Think of it this way, branding is like reputations. It takes time and consistency to build. Consistency in message, frequency and marketing. Sure, you can get “spikes” in your sales charts, but that quickly fades after the promotion. This is why it’s called building a brand.
For example, Groupon has been sliding downhill ever since their IPO. Granted, operations and business model has a lot to do with their deterioration. Because of their initial success, competitors, both powerful and start ups, have joined in the game. The interesting fact is they are currently in talks with advertising agencies about a branding campaign. They claim it’s time to tell their story, but in the opinion of some stock analysts, they could be on the way out. About a year ago, their stock was $26.11. Now (as of the time of this entry) the stock is $5.29. Just now they are telling their story using branding and advertising as a last resort. What they’ve should have done was create a more emotional connection from day one to their users and business partners. Now, everyone is getting into the daily special game and they are considered an aging commodity that doesn’t work for their business partners.
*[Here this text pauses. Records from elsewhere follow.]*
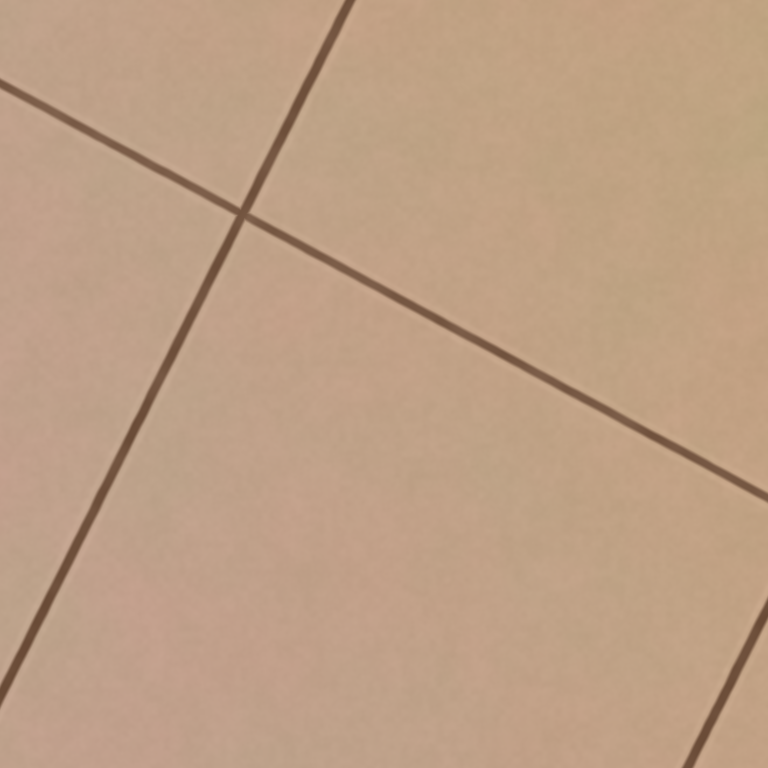
Give the GLSL for this texture, as a Shadertoy shader.

```glsl
const vec2 CROSSING = vec2(0.316, 0.721);       // where two joints meet
const vec2 ROW_NORMAL = vec2(0.475, 0.880);     // across the falling joints
const vec2 COLUMN_NORMAL = vec2(0.893, -0.449); // across the rising joints
const float TILE_SIZE = 0.841;

const vec3 CLAY = vec3(0.750, 0.633, 0.533);
const vec3 PINK_TINT = vec3(0.012, -0.008, 0.006);
const vec3 OCHRE_TINT = vec3(0.008, 0.004, -0.036);
const vec3 GROUT_DARK = vec3(0.400, 0.280, 0.200);
const vec3 GROUT_WORN = vec3(0.500, 0.380, 0.300);

float hash(vec2 p) {
    vec3 q = fract(vec3(p.xyx) * 0.1031);
    q += dot(q, q.yzx + 33.33);
    return fract((q.x + q.y) * q.z);
}

float valueNoise(vec2 p) {
    vec2 cell = floor(p);
    vec2 f = fract(p);
    f = f * f * (3.0 - 2.0 * f);
    float low = mix(hash(cell), hash(cell + vec2(1.0, 0.0)), f.x);
    float high = mix(hash(cell + vec2(0.0, 1.0)), hash(cell + 1.0), f.x);
    return mix(low, high, f.y);
}

// Layered noise centred on zero
float fractalNoise(vec2 p, int octaves) {
    float sum = 0.0;
    float weight = 0.5;
    for (int i = 0; i < octaves; i++) {
        sum += weight * (valueNoise(p) - 0.5);
        p = mat2(1.6, 1.2, -1.2, 1.6) * p + 17.3;
        weight *= 0.5;
    }
    return sum;
}

// Signed distance to the nearest joint of one family
float jointDistance(vec2 p, vec2 normal, float spacing) {
    float across = dot(p - CROSSING, normal);
    return (fract(across / spacing + 0.5) - 0.5) * spacing;
}

float jointMask(float d, float halfWidth, float softness) {
    return 1.0 - smoothstep(halfWidth - softness, halfWidth + softness, abs(d));
}

// Pale bevel running along both lips of a joint
float lipGlow(float d, float offset, float width) {
    float t = (abs(d) - offset) / width;
    return exp(-t * t);
}

vec3 tileColor(vec2 p) {
    float blotch = fractalNoise(p * 5.0 + 31.0, 3);
    float mottle = fractalNoise(p * 24.0 + 7.0, 3);
    float grain = fractalNoise(p * 110.0 + 53.0, 2);
    float warmth = smoothstep(0.1, 1.2, p.x * 0.8 + p.y * 0.4 + blotch * 0.4);
    vec3 color = CLAY + OCHRE_TINT * (warmth - 0.35);
    color += PINK_TINT * (blotch * 3.0 + mottle + 0.3 - warmth * 0.5);
    return color + 0.018 * mottle + 0.030 * grain;
}

void mainImage(out vec4 fragColor, in vec2 fragCoord) {
    vec2 p = fragCoord / iResolution.y;
    float softness = max(0.0028, 0.75 / iResolution.y);

    // Joints with slightly uneven edges
    float wobble = 0.0016 * fractalNoise(p * 45.0, 2);
    float rowDistance = jointDistance(p, ROW_NORMAL, TILE_SIZE) + wobble;
    float columnDistance = jointDistance(p, COLUMN_NORMAL, TILE_SIZE) - wobble;
    float row = jointMask(rowDistance, 0.0052, softness);
    float column = jointMask(columnDistance, 0.0061, softness);

    // Tiles with faintly raised lips
    float lip = max(lipGlow(rowDistance, 0.0110, 0.0035),
                    lipGlow(columnDistance, 0.0120, 0.0035));
    vec3 color = tileColor(p) + 0.022 * lip;

    // Grout, paler where it is worn and along the rows
    float wear = 0.25 + 0.3 * row * (1.0 - column) + 0.3 * (p.y - 0.5);
    wear += 0.9 * fractalNoise(p * 28.0 + 11.0, 3);
    vec3 grout = mix(GROUT_DARK, GROUT_WORN, clamp(wear, 0.0, 1.0));
    color = mix(color, grout, max(row, column) * 0.97);

    fragColor = vec4(color, 1.0);
}
```
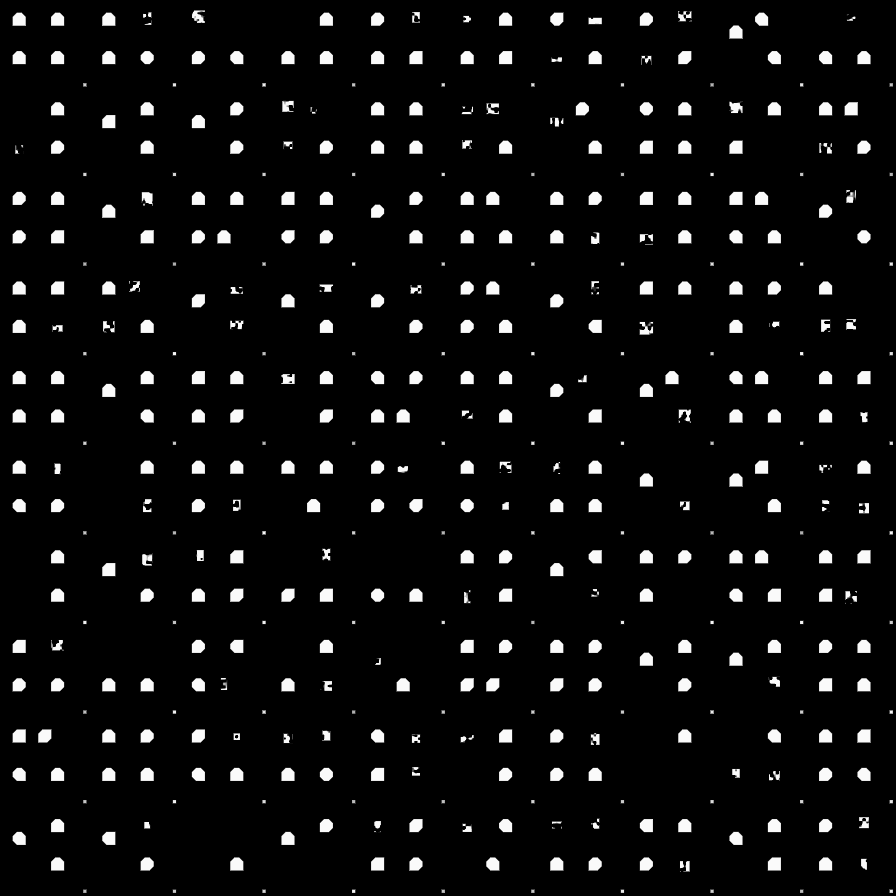
A Shadertoy shader for this pattern:

```glsl
// Ten by ten black tiles, each with up to four chipped white studs and a pin dot.
// Every tile is a 7 x 7 lattice; hashes slide, merge, erode or drop its studs,
// and each stud is a square distance function with some corners cut off.

const float TILES = 10.0;
const float LATTICE = 7.0;
const float STUD_HALF = 0.51;
const float CORNER_CUT = 0.33;
const float PIN_HALF = 0.125;
const vec2 PIN_CENTER = vec2(6.63);
const vec3 INK = vec3(0.0);
const vec3 CHALK = vec3(0.98);

float hash(vec2 p, float seed) {
    vec3 v = fract(vec3(p.xyx + seed * 17.31) * vec3(0.1031, 0.1030, 0.0973));
    v += dot(v, v.yzx + 33.33);
    return fract((v.x + v.y) * v.z);
}

float valueNoise(vec2 p, float seed) {
    vec2 i = floor(p), f = fract(p);
    f = f * f * (3.0 - 2.0 * f);
    float low = mix(hash(i, seed), hash(i + vec2(1, 0), seed), f.x);
    float high = mix(hash(i + vec2(0, 1), seed), hash(i + 1.0, seed), f.x);
    return mix(low, high, f.y);
}

float boxDistance(vec2 p, vec2 halfSize) {
    vec2 d = abs(p) - halfSize;
    return max(d.x, d.y);
}

// Square whose corners are cut at random; the upper left one always is.
float studDistance(vec2 p, vec2 cell, float seed) {
    float chance = p.y < 0.0 ? (p.x < 0.0 ? 1.0 : 0.75)
                             : (p.x < 0.0 ? 0.08 : 0.3);
    float corner = dot(sign(p), vec2(1.0, 2.0));
    float cut = CORNER_CUT * step(hash(cell, seed + corner), chance);
    float bevel = (abs(p.x) + abs(p.y) - 2.0 * STUD_HALF + cut) * 0.7071;
    return max(boxDistance(p, vec2(STUD_HALF)), bevel);
}

// Small leftover of a stud, eaten away by noise.
float chipDistance(vec2 p, vec2 cell, float seed) {
    vec2 halfSize = 0.22 + 0.3 * vec2(hash(cell, seed), hash(cell, seed + 1.0));
    p.y -= 0.5 * (hash(cell, seed + 2.0) - 0.5);
    float grain = valueNoise(p * 4.0 + cell * 9.0, seed + 3.0);
    return max(boxDistance(p, halfSize), (grain - 0.56) * 0.5);
}

// Distance to the studs of one tile, y pointing down.
float tileDistance(vec2 p, vec2 cell) {
    float nearest = LATTICE;
    bool merged = hash(cell, 1.0) < 0.28;
    for (int column = 0; column < 2; column++) {
        for (int row = 0; row < 2; row++) {
            float seed = 20.0 + 24.0 * float(column * 2 + row);
            vec2 center = 1.5 + 3.0 * vec2(column, row);
            if (column == 0 && merged) {
                if (row == 1) continue;
                center.y += 1.0;
            }
            if (column == 1) {
                center.x -= step(hash(cell, seed), row == 0 ? 0.25 : 0.09);
            }
            float state = hash(cell, seed + 1.0);
            if (state < 0.09) continue;
            float d = state < 0.29 ? chipDistance(p - center, cell, seed + 3.0)
                                   : studDistance(p - center, cell, seed + 12.0);
            nearest = min(nearest, d);
        }
    }
    return nearest;
}

float coverage(float d, float pixel) {
    return clamp(0.5 - d / pixel, 0.0, 1.0);
}

void mainImage(out vec4 fragColor, in vec2 fragCoord) {
    vec2 uv = fragCoord / iResolution.y;
    vec2 grid = vec2(uv.x, 1.0 - uv.y) * TILES;
    vec2 cell = floor(grid);
    vec2 p = fract(grid) * LATTICE;
    float pixel = TILES * LATTICE / iResolution.y;

    float studs = coverage(tileDistance(p, cell), pixel);
    float pin = coverage(boxDistance(p - PIN_CENTER, vec2(PIN_HALF)), pixel);
    pin *= mix(0.7, 1.0, hash(cell, 5.0));

    fragColor = vec4(mix(INK, CHALK, max(studs, pin)), 1.0);
}
```
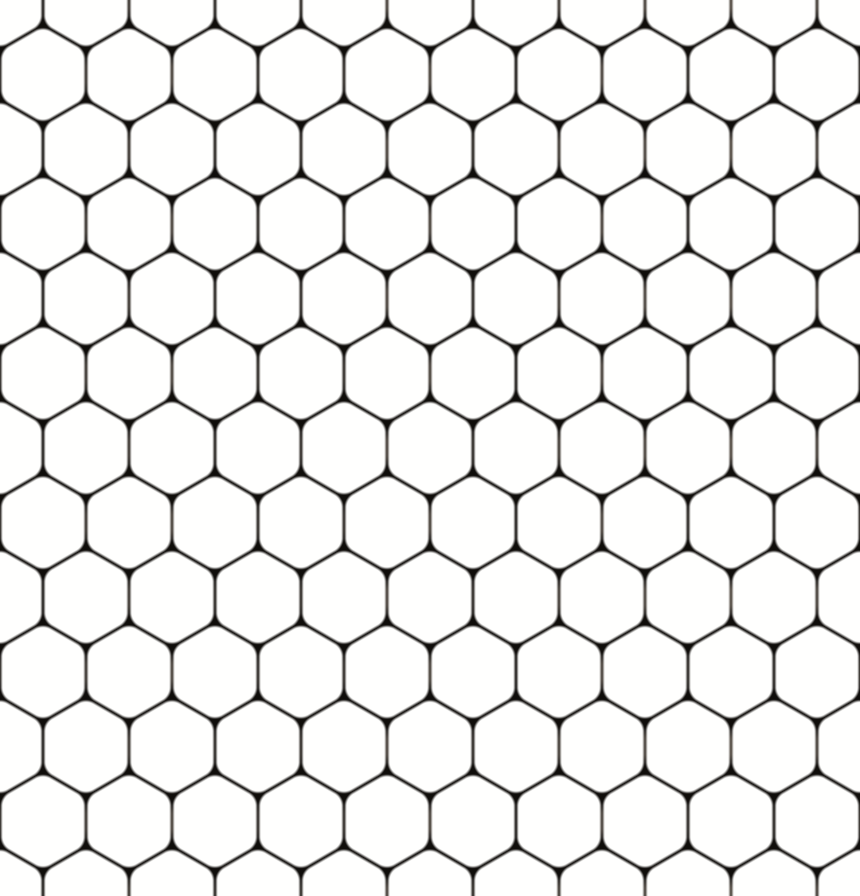
Give the GLSL for this pattern, as a Shadertoy shader.

```glsl
// Honeycomb of thin dark lines with filleted joints on a white ground

const vec2 REPEATS = vec2(10.0, 6.0);  // whole cells across, row pairs down
const vec2 CELL = vec2(1.0, 1.7320508);

float hash(float n) {
    return fract(sin(n * 12.9898) * 43758.5453);
}

// Signed distance to a hexagon with upright sides and the given inradius
float hexagon(vec2 p, float inradius) {
    const vec3 k = vec3(-0.8660254, 0.5, 0.5773503);
    p = abs(p.yx);
    p -= 2.0 * min(dot(k.xy, p), 0.0) * k.xy;
    p -= vec2(clamp(p.x, -k.z * inradius, k.z * inradius), inradius);
    return length(p) * sign(p.y);
}

void mainImage(out vec4 fragColor, in vec2 fragCoord) {
    vec2 p = fragCoord / iResolution.xy * REPEATS * CELL;

    // Offset from the nearest centre of two interleaved grids
    vec2 a = mod(p + 0.5 * CELL, CELL) - 0.5 * CELL;
    vec2 b = mod(p, CELL) - 0.5 * CELL;
    vec2 q = dot(a, a) < dot(b, b) ? a : b;

    // Rounded opening: its corners leave the thickened joints
    float fillet = 0.18;
    float halfLine = 0.0165;
    float d = hexagon(q, 0.5 - halfLine - fillet) - fillet;
    float soft = max(0.022, 0.9 * REPEATS.x / iResolution.x);
    float line = smoothstep(-soft, soft, d);

    // Upright strokes fade to warm grey, by a different amount per column
    float column = mod(round(2.0 * p.x), 2.0 * REPEATS.x);
    float fade = 0.8 * hash(column + 1.0) * smoothstep(0.22, 0.08, abs(q.y));
    vec3 ink = mix(vec3(0.06, 0.05, 0.04), vec3(0.32, 0.28, 0.24), fade);

    fragColor = vec4(mix(vec3(1.0, 1.0, 0.995), ink, line), 1.0);
}
```
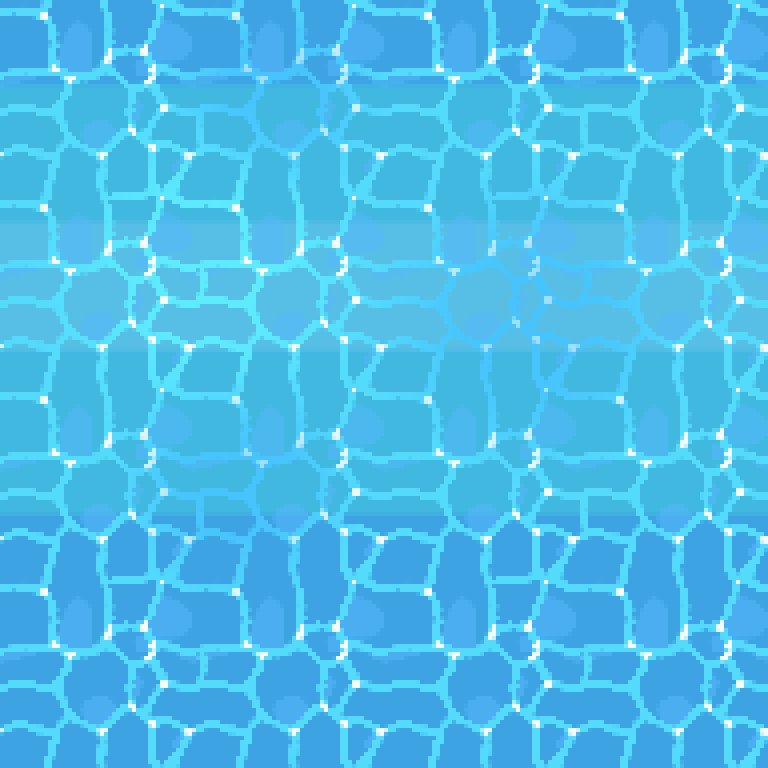
Write a WebGL 2 fragment shader that draws this texture.

```glsl
#version 300 es
precision highp float;

uniform vec2 u_resolution;
out vec4 fragColor;

#define REPEATS 4.0
#define TILE 48.0
#define LINE_HALF_WIDTH 0.95
#define RAGGED 0.35
#define WARP 0.55
#define GAP_FILL 2.0
#define PATCH_STRENGTH 0.55
#define WASH_STRENGTH 0.75
#define GLINT_SIZE 0.85
#define GLINT_SHARE 0.6

const float TAU = 6.2831853;
const vec3 DEEP = vec3(0.24, 0.64, 0.89);
const vec3 TEAL = vec3(0.25, 0.72, 0.88);
const vec3 SHALLOW = vec3(0.34, 0.75, 0.90);
const vec3 PATCH = vec3(0.33, 0.72, 0.98);
const vec3 FOAM = vec3(0.33, 0.86, 0.99);
const vec3 BLUE_WASH = vec3(0.26, 0.74, 0.99);
const vec3 BRIGHT_WASH = vec3(0.38, 0.94, 1.0);
const vec3 GLINT = vec3(0.95, 0.99, 1.0);

// Water cells of one tile: centre, radii; those from PLAIN on have no patch
const int CELL_COUNT = 10, LENS = 3, PLAIN = 7, TALL = 7, BASIN = 9;
const vec4 CELLS[CELL_COUNT] = vec4[CELL_COUNT](
    vec4(2.0, 37.0, 11.5, 8.5), vec4(19.5, 44.5, 7.0, 13.5),
    vec4(33.5, 31.5, 2.7, 3.5), vec4(2.2, 26.0, 11.5, 4.8),
    vec4(36.2, 21.0, 3.2, 5.0), vec4(25.0, 19.5, 7.5, 8.0),
    vec4(42.5, 6.3, 4.6, 5.2), vec4(32.0, 1.0, 6.0, 13.0),
    vec4(4.0, 3.5, 8.5, 7.0), vec4(2.2, 15.0, 12.5, 5.0));

float hash(vec2 p) {
    return fract(sin(dot(p, vec2(127.1, 311.7))) * 43758.5453);
}

float spot(vec2 uv, vec2 centre, float radius) {
    vec2 q = uv - centre;
    return 1.0 - smoothstep(0.25, 1.0, length(q - round(q)) / radius);
}

// Coverage below a limit, with a softened edge
float below(float value, float limit, float soft) {
    return 1.0 - smoothstep(limit - soft, limit + soft, value);
}

// Returns coverage of foam net, soft patch and glint
vec3 waterMasks(vec2 p, float ragged) {
    vec3 nearest = vec3(1e4);
    vec3 rank = vec3(0.0);
    vec2 local = vec2(0.0), shape = vec2(0.0), id = vec2(0.0);
    int cell = 0;
    for (int i = 0; i < CELL_COUNT; i++) {
        vec4 c = CELLS[i];
        vec2 turns = round((p - c.xy) / TILE);
        vec2 q = p - c.xy - TILE * turns;
        vec2 n = q / c.zw;
        float d = length(n);
        float rim = d * (d - 1.0) / max(length(n / c.zw), 0.0001);
        if (rim < nearest.x) {
            nearest = vec3(rim, nearest.xy);
            rank = vec3(i, rank.xy);
            local = q; shape = n; id = mod(turns, 2.0); cell = i;
        } else if (rim < nearest.y) {
            nearest = vec3(nearest.x, rim, nearest.y);
            rank = vec3(rank.x, i, rank.y);
        } else if (rim < nearest.z) {
            nearest.z = rim;
            rank.z = float(i);
        }
    }
    float border = 0.5 * (nearest.y - nearest.x);
    float joint = 0.5 * (nearest.z - nearest.x);

    // Extra links that alternate between repeats
    float link = border;
    if (cell == TALL && id.x < 0.5 && id.y > 0.5)
        link = min(link, abs(local.y + 2.0 - 0.2 * local.x));
    if (id.x > 0.5 && cell == (id.y > 0.5 ? BASIN : LENS))
        link = min(link, abs(local.x));
    float net = below(link + ragged, LINE_HALF_WIDTH, 0.12);
    net = max(net, 1.0 - below(nearest.x, GAP_FILL, 0.12));

    // Each patch hugs one side of its cell
    float angle = TAU * (0.5 + 0.25 * float(cell));
    float spread = length(shape - 0.75 * vec2(cos(angle), sin(angle)));
    float tint = cell < PLAIN ? below(spread, 0.6, 0.03) : 0.0;

    // Glints sit on some of the junctions
    float chosen = step(hash(vec2(rank.x + rank.y + rank.z, 3.0)), GLINT_SHARE);
    float glint = chosen * below(joint, GLINT_SIZE, 0.12);
    return vec3(net, tint, glint);
}

void main() {
    // Square art pixels whose seams blend over one screen pixel
    vec2 uv = gl_FragCoord.xy / u_resolution;
    vec2 grid = uv * TILE * REPEATS;
    vec2 seam = floor(grid + 0.5);
    vec2 blend = min(TILE * REPEATS / u_resolution, vec2(1.0));
    vec2 p = seam + clamp((grid - seam) / blend, -0.5, 0.5);
    vec2 centre = p / (TILE * REPEATS);

    // Depth bands
    vec3 body = mix(TEAL, DEEP, smoothstep(0.275, 0.285, abs(centre.y - 0.61)));
    body = mix(body, SHALLOW, 1.0 - smoothstep(0.079, 0.089, abs(centre.y - 0.627)));

    // Broad washes over several repeats
    float blue = max(spot(centre, vec2(0.36, 0.88), 0.17),
                 max(spot(centre, vec2(0.69, 0.58), 0.24), spot(centre, vec2(0.31, 0.37), 0.19)));
    float bright = spot(centre, vec2(0.27, 0.64), 0.24);
    vec3 foam = mix(FOAM, BLUE_WASH, blue * WASH_STRENGTH);
    foam = mix(foam, BRIGHT_WASH, bright * WASH_STRENGTH);

    // Warped foam net with slightly ragged edges
    vec2 warped = p + WARP * sin(TAU / TILE * vec2(3.0, 4.0) * p.yx + vec2(1.0, 2.0));
    float ragged = RAGGED * (hash(mod(floor(grid), TILE)) - 0.5);
    vec3 masks = waterMasks(warped, ragged);

    vec3 color = mix(body, PATCH, masks.y * PATCH_STRENGTH);
    color = mix(color, foam, masks.x);
    color = mix(color, GLINT, masks.z * (1.0 - 0.5 * blue));
    fragColor = vec4(color, 1.0);
}
```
Zynga and Angie’s List are both in trouble as well. Angie’s list launched their first massive national advertising campaign in 2011 hoping to turn their fortunes around. As of this writing, they are still hemorrhaging money ($23.4 million in Q2, 2012 alone.) Zynga is considering advertising for the first time while they are watching their Facebook business erode along with their stock price.
Branding and brand-driven advertising is just as essential at the beginning of a company as it is when a company gets any scale. When you don’t build a strong brand, you leave an opening for competitors to come in and commoditize you because your products and services can, and will, be duplicated. Then it comes down to a couple of scenarios, who brands the best and/or who has the lower price. You lose your “first mover” advantage and are fighting a price war.
So, don’t look at branding and advertising as something to do when you’re in trouble or when multiple competitors get into your arena. It could be too late by then. It’s not that you’ll go out of business, though that is a strong possibility (think Groupon), but you’ll become irrelevant in the market place and be reduced to just a price point. At this point, you’ll need to spend much more in advertising to gain back any ground.
It’s much more effective in the long run to build your business and build your brand at the same time.